“The Master” is the story of Freddie Quell (Joaquin Phoenix), a deeply disturbed Navy seaman in the closing days of World War II. Freddie finds himself consumed by carnal and narcotic desires in a desperate attempt to cope with a severe case of posttraumatic stress disorder.
As Freddie spirals further and further into his own personal hell, he is embraced by the enigmatic cult leader Lancaster Dodd (Philip Seymour Hoffman). Something about Freddie fascinates Lancaster, leading him to embrace Freddie as his protégé.
“The Master” is the latest directorial offering from the immensely talented Paul Thomas Anderson, and it doesn’t disappoint. While it lacks the fire of Anderson’s previous film “There Will Be Blood,” “The Master” can more than hold its own. It’s smart, skillfully directed, brilliantly acted, and beautifully shot.
The duality of Lancaster and Freddie feels like an expansion of the themes touched upon with Daniel Plainview and Eli Sunday in “There Will Be Blood.” Freddie’s fiery madness contrasts beautifully with Lancaster’s subdued burning rage.
Special mention must be made of Joaquin Phoenix’s performance. While it is clear Phoenix has real talent when it comes to playing troubled men (as proven by his performances in “Gladiator” and “Walk the Line”) he completely outdoes himself. His acting is nothing short of amazing, and he completely steals the show from veteran Philip Seymour Hoffman. It’s truly a pleasure to watch him work.

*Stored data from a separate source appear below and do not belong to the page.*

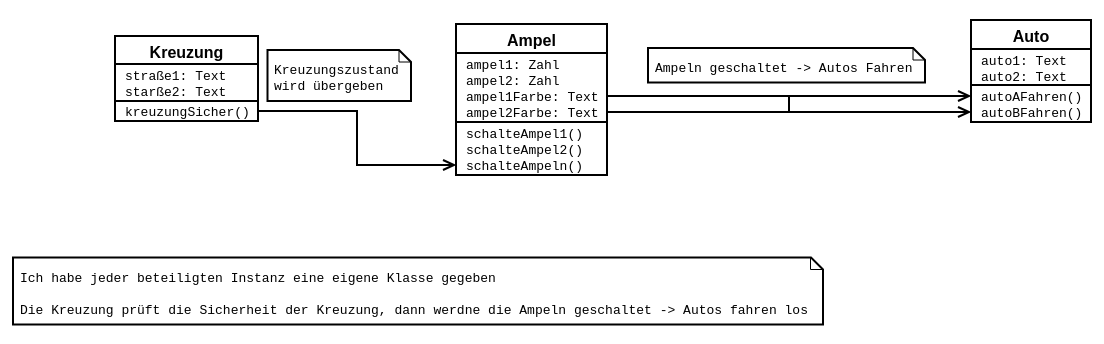
<!DOCTYPE html>
<html lang="de">
<head>
<meta charset="utf-8">
<title>Klassendiagramm Kreuzung</title>
<style>
:root { --ink: #000; --paper: #fff; --line: 2px solid var(--ink); }
* { box-sizing: border-box; margin: 0; padding: 0; }
body { width: 1104px; height: 344px; overflow: hidden; background: var(--paper); color: var(--ink); }
.diagram { position: relative; width: 1104px; height: 344px; overflow: hidden; font: 13px/16px "Liberation Mono", monospace; white-space: pre; }
.shapes { position: absolute; inset: 0; fill: none; stroke: var(--ink); stroke-width: 2; }
.fold { stroke-width: 1; }
.class { position: absolute; display: grid; border: var(--line); }
.class h2 { padding-top: 4px; font: bold 16px/24px "Liberation Sans", sans-serif; text-align: center; }
.class ul { list-style: none; border-top: var(--line); padding: 4px 0 0 9px; min-height: 0; }
.kreuzung { left: 114px; top: 35px; width: 145px; height: 87px; grid-template-rows: 26px 37px 20px; }
.kreuzung .operations { padding-top: 3px; }
.ampel { left: 455px; top: 23px; width: 153px; height: 153px; grid-template-rows: 27px 69px 53px; }
.auto { left: 970px; top: 19px; width: 122px; height: 104px; grid-template-rows: 27px 36px 37px; }
.note { position: absolute; }
.note-state { left: 274px; top: 63px; }
.note-switch { left: 655px; top: 61px; }
.note-summary { left: 20px; top: 271px; display: grid; gap: 16px; }
</style>
</head>
<body>
<main class="diagram"><svg class="shapes" width="1104" height="344" viewBox="0 0 1104 344" aria-hidden="true">
  <defs>
    <path id="arrowhead" d="M-11 -5L0 0L-11 5"/>
    <path id="fold" class="fold" d="M0 0V12H12"/>
  </defs>
  <g class="notes">
    <polygon points="267.5,50 399,50 411,62 411,101 267.5,101"/>
    <use href="#fold" x="399" y="50"/>
    <polygon points="648,48 913,48 925,60 925,82.5 648,82.5"/>
    <use href="#fold" x="913" y="48"/>
    <polygon points="13,257.5 811,257.5 823,269.5 823,324.5 13,324.5"/>
    <use href="#fold" x="810.5" y="257.5"/>
  </g>
  <g class="connectors">
    <polyline points="258,111 357,111 357,165 454,165"/>
    <use href="#arrowhead" x="454" y="165"/>
    <line x1="607" y1="96" x2="969" y2="96"/>
    <use href="#arrowhead" x="969" y="96"/>
    <line x1="607" y1="112" x2="969" y2="112"/>
    <use href="#arrowhead" x="969" y="112"/>
    <line x1="789" y1="96" x2="789" y2="112"/>
  </g>
</svg><section class="class kreuzung"><h2>Kreuzung</h2><ul class="attributes"><li>straße1: Text</li><li>starße2: Text</li></ul><ul class="operations"><li>kreuzungSicher()</li></ul></section><section class="class ampel"><h2>Ampel</h2><ul class="attributes"><li>ampel1: Zahl</li><li>ampel2: Zahl</li><li>ampel1Farbe: Text</li><li>ampel2Farbe: Text</li></ul><ul class="operations"><li>schalteAmpel1()</li><li>schalteAmpel2()</li><li>schalteAmpeln()</li></ul></section><section class="class auto"><h2>Auto</h2><ul class="attributes"><li>auto1: Text</li><li>auto2: Text</li></ul><ul class="operations"><li>autoAFahren()</li><li>autoBFahren()</li></ul></section><p class="note note-state">Kreuzungszustand<br>wird übergeben</p><p class="note note-switch">Ampeln geschaltet -&gt; Autos Fahren</p><div class="note note-summary"><p>Ich habe jeder beteiligten Instanz eine eigene Klasse gegeben</p><p>Die Kreuzung prüft die Sicherheit der Kreuzung, dann werdne die Ampeln geschaltet -&gt; Autos fahren los</p></div></main>
</body>
</html>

“The Master” is not an easy movie to watch. Its running time and serious subject matter make that abundantly clear. If you’re looking for cheap and easy mindless entertainment, steer clear. But for those who want something substantial out of a night at the movies, “The Master” is sure to deliver.